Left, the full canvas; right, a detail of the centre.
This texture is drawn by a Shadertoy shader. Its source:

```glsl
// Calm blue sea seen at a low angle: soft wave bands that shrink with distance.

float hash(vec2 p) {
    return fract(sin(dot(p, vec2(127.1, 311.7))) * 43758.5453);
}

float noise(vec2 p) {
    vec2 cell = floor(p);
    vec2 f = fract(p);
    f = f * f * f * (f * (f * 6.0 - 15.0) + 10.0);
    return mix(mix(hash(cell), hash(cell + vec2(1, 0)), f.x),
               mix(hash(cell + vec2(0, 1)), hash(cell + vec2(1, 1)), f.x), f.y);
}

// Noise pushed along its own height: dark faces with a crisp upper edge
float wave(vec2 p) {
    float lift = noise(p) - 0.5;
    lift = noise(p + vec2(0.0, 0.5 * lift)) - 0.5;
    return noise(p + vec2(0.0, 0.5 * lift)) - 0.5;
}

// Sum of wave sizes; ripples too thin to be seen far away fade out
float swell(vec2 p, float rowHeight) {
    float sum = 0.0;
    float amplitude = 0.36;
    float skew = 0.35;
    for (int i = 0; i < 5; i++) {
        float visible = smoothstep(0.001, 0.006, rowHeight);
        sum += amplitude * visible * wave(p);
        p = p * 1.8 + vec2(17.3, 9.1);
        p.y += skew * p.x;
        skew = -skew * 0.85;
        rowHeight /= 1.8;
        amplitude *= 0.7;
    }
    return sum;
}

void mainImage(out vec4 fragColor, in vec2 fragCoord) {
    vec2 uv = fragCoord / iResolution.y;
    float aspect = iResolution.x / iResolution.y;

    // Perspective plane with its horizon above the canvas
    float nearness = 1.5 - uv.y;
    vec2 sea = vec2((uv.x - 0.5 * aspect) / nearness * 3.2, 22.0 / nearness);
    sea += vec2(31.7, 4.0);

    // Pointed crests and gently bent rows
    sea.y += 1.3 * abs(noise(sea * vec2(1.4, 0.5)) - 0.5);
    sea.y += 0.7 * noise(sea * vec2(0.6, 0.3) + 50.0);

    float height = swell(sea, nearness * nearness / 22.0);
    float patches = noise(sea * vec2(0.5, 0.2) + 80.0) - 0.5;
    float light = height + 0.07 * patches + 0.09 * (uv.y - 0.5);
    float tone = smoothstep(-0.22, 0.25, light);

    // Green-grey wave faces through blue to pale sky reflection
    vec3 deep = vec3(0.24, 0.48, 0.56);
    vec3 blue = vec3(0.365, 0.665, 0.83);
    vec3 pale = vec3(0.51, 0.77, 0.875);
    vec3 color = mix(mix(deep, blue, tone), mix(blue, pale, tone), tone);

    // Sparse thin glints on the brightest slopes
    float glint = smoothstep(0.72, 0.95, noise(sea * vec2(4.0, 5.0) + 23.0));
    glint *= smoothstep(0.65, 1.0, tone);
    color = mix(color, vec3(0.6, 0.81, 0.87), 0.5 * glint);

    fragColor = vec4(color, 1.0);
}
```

——————

▸ Task details: Your task is to reproduce each entry exactly.

▸ Result for this task:
Left, the full canvas; right, a detail of the centre.
This texture is drawn by a Shadertoy shader. Its source:

```glsl
// Calm blue sea seen at a low angle: soft wave bands that shrink with distance.

float hash(vec2 p) {
    return fract(sin(dot(p, vec2(127.1, 311.7))) * 43758.5453);
}

float noise(vec2 p) {
    vec2 cell = floor(p);
    vec2 f = fract(p);
    f = f * f * f * (f * (f * 6.0 - 15.0) + 10.0);
    return mix(mix(hash(cell), hash(cell + vec2(1, 0)), f.x),
               mix(hash(cell + vec2(0, 1)), hash(cell + vec2(1, 1)), f.x), f.y);
}

// Noise pushed along its own height: dark faces with a crisp upper edge
float wave(vec2 p) {
    float lift = noise(p) - 0.5;
    lift = noise(p + vec2(0.0, 0.5 * lift)) - 0.5;
    return noise(p + vec2(0.0, 0.5 * lift)) - 0.5;
}

// Sum of wave sizes; ripples too thin to be seen far away fade out
float swell(vec2 p, float rowHeight) {
    float sum = 0.0;
    float amplitude = 0.36;
    float skew = 0.35;
    for (int i = 0; i < 5; i++) {
        float visible = smoothstep(0.001, 0.006, rowHeight);
        sum += amplitude * visible * wave(p);
        p = p * 1.8 + vec2(17.3, 9.1);
        p.y += skew * p.x;
        skew = -skew * 0.85;
        rowHeight /= 1.8;
        amplitude *= 0.7;
    }
    return sum;
}

void mainImage(out vec4 fragColor, in vec2 fragCoord) {
    vec2 uv = fragCoord / iResolution.y;
    float aspect = iResolution.x / iResolution.y;

    // Perspective plane with its horizon above the canvas
    float nearness = 1.5 - uv.y;
    vec2 sea = vec2((uv.x - 0.5 * aspect) / nearness * 3.2, 22.0 / nearness);
    sea += vec2(31.7, 4.0);

    // Pointed crests and gently bent rows
    sea.y += 1.3 * abs(noise(sea * vec2(1.4, 0.5)) - 0.5);
    sea.y += 0.7 * noise(sea * vec2(0.6, 0.3) + 50.0);

    float height = swell(sea, nearness * nearness / 22.0);
    float patches = noise(sea * vec2(0.5, 0.2) + 80.0) - 0.5;
    float light = height + 0.07 * patches + 0.09 * (uv.y - 0.5);
    float tone = smoothstep(-0.22, 0.25, light);

    // Green-grey wave faces through blue to pale sky reflection
    vec3 deep = vec3(0.24, 0.48, 0.56);
    vec3 blue = vec3(0.365, 0.665, 0.83);
    vec3 pale = vec3(0.51, 0.77, 0.875);
    vec3 color = mix(mix(deep, blue, tone), mix(blue, pale, tone), tone);

    // Sparse thin glints on the brightest slopes
    float glint = smoothstep(0.72, 0.95, noise(sea * vec2(4.0, 5.0) + 23.0));
    glint *= smoothstep(0.65, 1.0, tone);
    color = mix(color, vec3(0.6, 0.81, 0.87), 0.5 * glint);

    fragColor = vec4(color, 1.0);
}
```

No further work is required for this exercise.